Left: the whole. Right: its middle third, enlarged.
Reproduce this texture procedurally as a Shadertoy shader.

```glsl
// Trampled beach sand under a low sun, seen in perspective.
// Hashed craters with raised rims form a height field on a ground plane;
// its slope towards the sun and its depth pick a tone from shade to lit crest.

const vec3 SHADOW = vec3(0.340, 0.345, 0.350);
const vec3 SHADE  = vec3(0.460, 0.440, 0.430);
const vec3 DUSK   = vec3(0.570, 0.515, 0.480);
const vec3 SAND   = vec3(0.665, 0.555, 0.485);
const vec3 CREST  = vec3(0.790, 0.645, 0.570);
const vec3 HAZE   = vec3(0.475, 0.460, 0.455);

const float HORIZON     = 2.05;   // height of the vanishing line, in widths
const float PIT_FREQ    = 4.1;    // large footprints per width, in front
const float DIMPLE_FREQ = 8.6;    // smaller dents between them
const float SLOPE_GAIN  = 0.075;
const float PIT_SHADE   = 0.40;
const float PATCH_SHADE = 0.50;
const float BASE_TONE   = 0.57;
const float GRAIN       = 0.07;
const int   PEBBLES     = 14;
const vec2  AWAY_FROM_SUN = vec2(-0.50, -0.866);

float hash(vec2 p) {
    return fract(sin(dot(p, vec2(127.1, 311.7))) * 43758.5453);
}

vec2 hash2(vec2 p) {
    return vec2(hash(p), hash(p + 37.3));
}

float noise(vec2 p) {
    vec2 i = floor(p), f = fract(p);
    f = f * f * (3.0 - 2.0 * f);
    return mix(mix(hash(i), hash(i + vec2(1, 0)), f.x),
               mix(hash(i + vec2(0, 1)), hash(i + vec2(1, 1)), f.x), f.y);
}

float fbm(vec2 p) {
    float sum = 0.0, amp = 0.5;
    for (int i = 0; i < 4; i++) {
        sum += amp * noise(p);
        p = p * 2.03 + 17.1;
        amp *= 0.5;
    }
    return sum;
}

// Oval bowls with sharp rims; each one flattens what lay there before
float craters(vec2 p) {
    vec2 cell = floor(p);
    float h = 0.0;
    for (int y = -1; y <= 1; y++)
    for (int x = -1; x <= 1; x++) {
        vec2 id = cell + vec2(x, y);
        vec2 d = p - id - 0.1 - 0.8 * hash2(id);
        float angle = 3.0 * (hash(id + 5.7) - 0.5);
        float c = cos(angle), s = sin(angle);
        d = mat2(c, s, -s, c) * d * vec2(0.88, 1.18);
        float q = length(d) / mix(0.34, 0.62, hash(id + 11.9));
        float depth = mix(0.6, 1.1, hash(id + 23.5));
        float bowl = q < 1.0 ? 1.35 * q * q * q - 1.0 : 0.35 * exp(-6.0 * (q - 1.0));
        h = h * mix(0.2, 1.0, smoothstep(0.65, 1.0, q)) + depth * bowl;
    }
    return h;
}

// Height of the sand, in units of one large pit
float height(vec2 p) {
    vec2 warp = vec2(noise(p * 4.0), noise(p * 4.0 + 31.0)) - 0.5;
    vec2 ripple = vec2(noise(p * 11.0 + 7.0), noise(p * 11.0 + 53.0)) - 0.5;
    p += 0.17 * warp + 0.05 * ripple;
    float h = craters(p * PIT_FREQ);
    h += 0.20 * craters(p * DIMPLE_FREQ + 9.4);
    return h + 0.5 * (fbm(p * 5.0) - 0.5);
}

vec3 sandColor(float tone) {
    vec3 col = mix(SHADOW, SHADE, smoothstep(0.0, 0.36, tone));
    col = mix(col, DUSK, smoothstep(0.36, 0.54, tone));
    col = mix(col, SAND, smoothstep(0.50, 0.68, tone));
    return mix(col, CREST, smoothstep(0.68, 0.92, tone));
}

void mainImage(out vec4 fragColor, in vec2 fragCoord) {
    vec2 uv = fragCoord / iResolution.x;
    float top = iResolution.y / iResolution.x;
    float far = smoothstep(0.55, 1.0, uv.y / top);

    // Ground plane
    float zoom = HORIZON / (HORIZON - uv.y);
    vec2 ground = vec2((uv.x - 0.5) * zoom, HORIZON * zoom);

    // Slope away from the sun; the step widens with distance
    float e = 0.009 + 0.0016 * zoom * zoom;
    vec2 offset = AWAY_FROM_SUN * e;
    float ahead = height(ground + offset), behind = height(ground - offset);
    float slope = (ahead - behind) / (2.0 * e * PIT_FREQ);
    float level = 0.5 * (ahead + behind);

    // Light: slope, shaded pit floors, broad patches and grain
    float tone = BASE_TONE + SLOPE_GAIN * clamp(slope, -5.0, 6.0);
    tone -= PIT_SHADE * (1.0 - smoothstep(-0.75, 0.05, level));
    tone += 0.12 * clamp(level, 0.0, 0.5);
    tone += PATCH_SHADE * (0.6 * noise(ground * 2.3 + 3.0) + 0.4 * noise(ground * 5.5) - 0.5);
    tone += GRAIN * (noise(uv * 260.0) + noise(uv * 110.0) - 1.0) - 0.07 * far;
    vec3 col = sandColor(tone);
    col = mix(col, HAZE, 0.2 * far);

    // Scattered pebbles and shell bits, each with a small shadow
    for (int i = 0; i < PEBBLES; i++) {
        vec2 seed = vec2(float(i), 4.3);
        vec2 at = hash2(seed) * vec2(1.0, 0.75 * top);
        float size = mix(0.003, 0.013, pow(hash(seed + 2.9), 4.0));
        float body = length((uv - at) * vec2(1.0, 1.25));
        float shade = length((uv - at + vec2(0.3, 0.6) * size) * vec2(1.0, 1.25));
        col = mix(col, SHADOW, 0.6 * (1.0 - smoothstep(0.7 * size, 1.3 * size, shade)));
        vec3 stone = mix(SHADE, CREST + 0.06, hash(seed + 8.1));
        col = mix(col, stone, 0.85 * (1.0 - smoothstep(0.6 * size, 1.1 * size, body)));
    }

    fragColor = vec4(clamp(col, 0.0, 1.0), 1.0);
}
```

┄┄┄┄┄┄

What to work on:
Return all of the data above exactly, leaving out no line.

Task answer:
Left: the whole. Right: its middle third, enlarged.
Reproduce this texture procedurally as a Shadertoy shader.

```glsl
// Trampled beach sand under a low sun, seen in perspective.
// Hashed craters with raised rims form a height field on a ground plane;
// its slope towards the sun and its depth pick a tone from shade to lit crest.

const vec3 SHADOW = vec3(0.340, 0.345, 0.350);
const vec3 SHADE  = vec3(0.460, 0.440, 0.430);
const vec3 DUSK   = vec3(0.570, 0.515, 0.480);
const vec3 SAND   = vec3(0.665, 0.555, 0.485);
const vec3 CREST  = vec3(0.790, 0.645, 0.570);
const vec3 HAZE   = vec3(0.475, 0.460, 0.455);

const float HORIZON     = 2.05;   // height of the vanishing line, in widths
const float PIT_FREQ    = 4.1;    // large footprints per width, in front
const float DIMPLE_FREQ = 8.6;    // smaller dents between them
const float SLOPE_GAIN  = 0.075;
const float PIT_SHADE   = 0.40;
const float PATCH_SHADE = 0.50;
const float BASE_TONE   = 0.57;
const float GRAIN       = 0.07;
const int   PEBBLES     = 14;
const vec2  AWAY_FROM_SUN = vec2(-0.50, -0.866);

float hash(vec2 p) {
    return fract(sin(dot(p, vec2(127.1, 311.7))) * 43758.5453);
}

vec2 hash2(vec2 p) {
    return vec2(hash(p), hash(p + 37.3));
}

float noise(vec2 p) {
    vec2 i = floor(p), f = fract(p);
    f = f * f * (3.0 - 2.0 * f);
    return mix(mix(hash(i), hash(i + vec2(1, 0)), f.x),
               mix(hash(i + vec2(0, 1)), hash(i + vec2(1, 1)), f.x), f.y);
}

float fbm(vec2 p) {
    float sum = 0.0, amp = 0.5;
    for (int i = 0; i < 4; i++) {
        sum += amp * noise(p);
        p = p * 2.03 + 17.1;
        amp *= 0.5;
    }
    return sum;
}

// Oval bowls with sharp rims; each one flattens what lay there before
float craters(vec2 p) {
    vec2 cell = floor(p);
    float h = 0.0;
    for (int y = -1; y <= 1; y++)
    for (int x = -1; x <= 1; x++) {
        vec2 id = cell + vec2(x, y);
        vec2 d = p - id - 0.1 - 0.8 * hash2(id);
        float angle = 3.0 * (hash(id + 5.7) - 0.5);
        float c = cos(angle), s = sin(angle);
        d = mat2(c, s, -s, c) * d * vec2(0.88, 1.18);
        float q = length(d) / mix(0.34, 0.62, hash(id + 11.9));
        float depth = mix(0.6, 1.1, hash(id + 23.5));
        float bowl = q < 1.0 ? 1.35 * q * q * q - 1.0 : 0.35 * exp(-6.0 * (q - 1.0));
        h = h * mix(0.2, 1.0, smoothstep(0.65, 1.0, q)) + depth * bowl;
    }
    return h;
}

// Height of the sand, in units of one large pit
float height(vec2 p) {
    vec2 warp = vec2(noise(p * 4.0), noise(p * 4.0 + 31.0)) - 0.5;
    vec2 ripple = vec2(noise(p * 11.0 + 7.0), noise(p * 11.0 + 53.0)) - 0.5;
    p += 0.17 * warp + 0.05 * ripple;
    float h = craters(p * PIT_FREQ);
    h += 0.20 * craters(p * DIMPLE_FREQ + 9.4);
    return h + 0.5 * (fbm(p * 5.0) - 0.5);
}

vec3 sandColor(float tone) {
    vec3 col = mix(SHADOW, SHADE, smoothstep(0.0, 0.36, tone));
    col = mix(col, DUSK, smoothstep(0.36, 0.54, tone));
    col = mix(col, SAND, smoothstep(0.50, 0.68, tone));
    return mix(col, CREST, smoothstep(0.68, 0.92, tone));
}

void mainImage(out vec4 fragColor, in vec2 fragCoord) {
    vec2 uv = fragCoord / iResolution.x;
    float top = iResolution.y / iResolution.x;
    float far = smoothstep(0.55, 1.0, uv.y / top);

    // Ground plane
    float zoom = HORIZON / (HORIZON - uv.y);
    vec2 ground = vec2((uv.x - 0.5) * zoom, HORIZON * zoom);

    // Slope away from the sun; the step widens with distance
    float e = 0.009 + 0.0016 * zoom * zoom;
    vec2 offset = AWAY_FROM_SUN * e;
    float ahead = height(ground + offset), behind = height(ground - offset);
    float slope = (ahead - behind) / (2.0 * e * PIT_FREQ);
    float level = 0.5 * (ahead + behind);

    // Light: slope, shaded pit floors, broad patches and grain
    float tone = BASE_TONE + SLOPE_GAIN * clamp(slope, -5.0, 6.0);
    tone -= PIT_SHADE * (1.0 - smoothstep(-0.75, 0.05, level));
    tone += 0.12 * clamp(level, 0.0, 0.5);
    tone += PATCH_SHADE * (0.6 * noise(ground * 2.3 + 3.0) + 0.4 * noise(ground * 5.5) - 0.5);
    tone += GRAIN * (noise(uv * 260.0) + noise(uv * 110.0) - 1.0) - 0.07 * far;
    vec3 col = sandColor(tone);
    col = mix(col, HAZE, 0.2 * far);

    // Scattered pebbles and shell bits, each with a small shadow
    for (int i = 0; i < PEBBLES; i++) {
        vec2 seed = vec2(float(i), 4.3);
        vec2 at = hash2(seed) * vec2(1.0, 0.75 * top);
        float size = mix(0.003, 0.013, pow(hash(seed + 2.9), 4.0));
        float body = length((uv - at) * vec2(1.0, 1.25));
        float shade = length((uv - at + vec2(0.3, 0.6) * size) * vec2(1.0, 1.25));
        col = mix(col, SHADOW, 0.6 * (1.0 - smoothstep(0.7 * size, 1.3 * size, shade)));
        vec3 stone = mix(SHADE, CREST + 0.06, hash(seed + 8.1));
        col = mix(col, stone, 0.85 * (1.0 - smoothstep(0.6 * size, 1.1 * size, body)));
    }

    fragColor = vec4(clamp(col, 0.0, 1.0), 1.0);
}
```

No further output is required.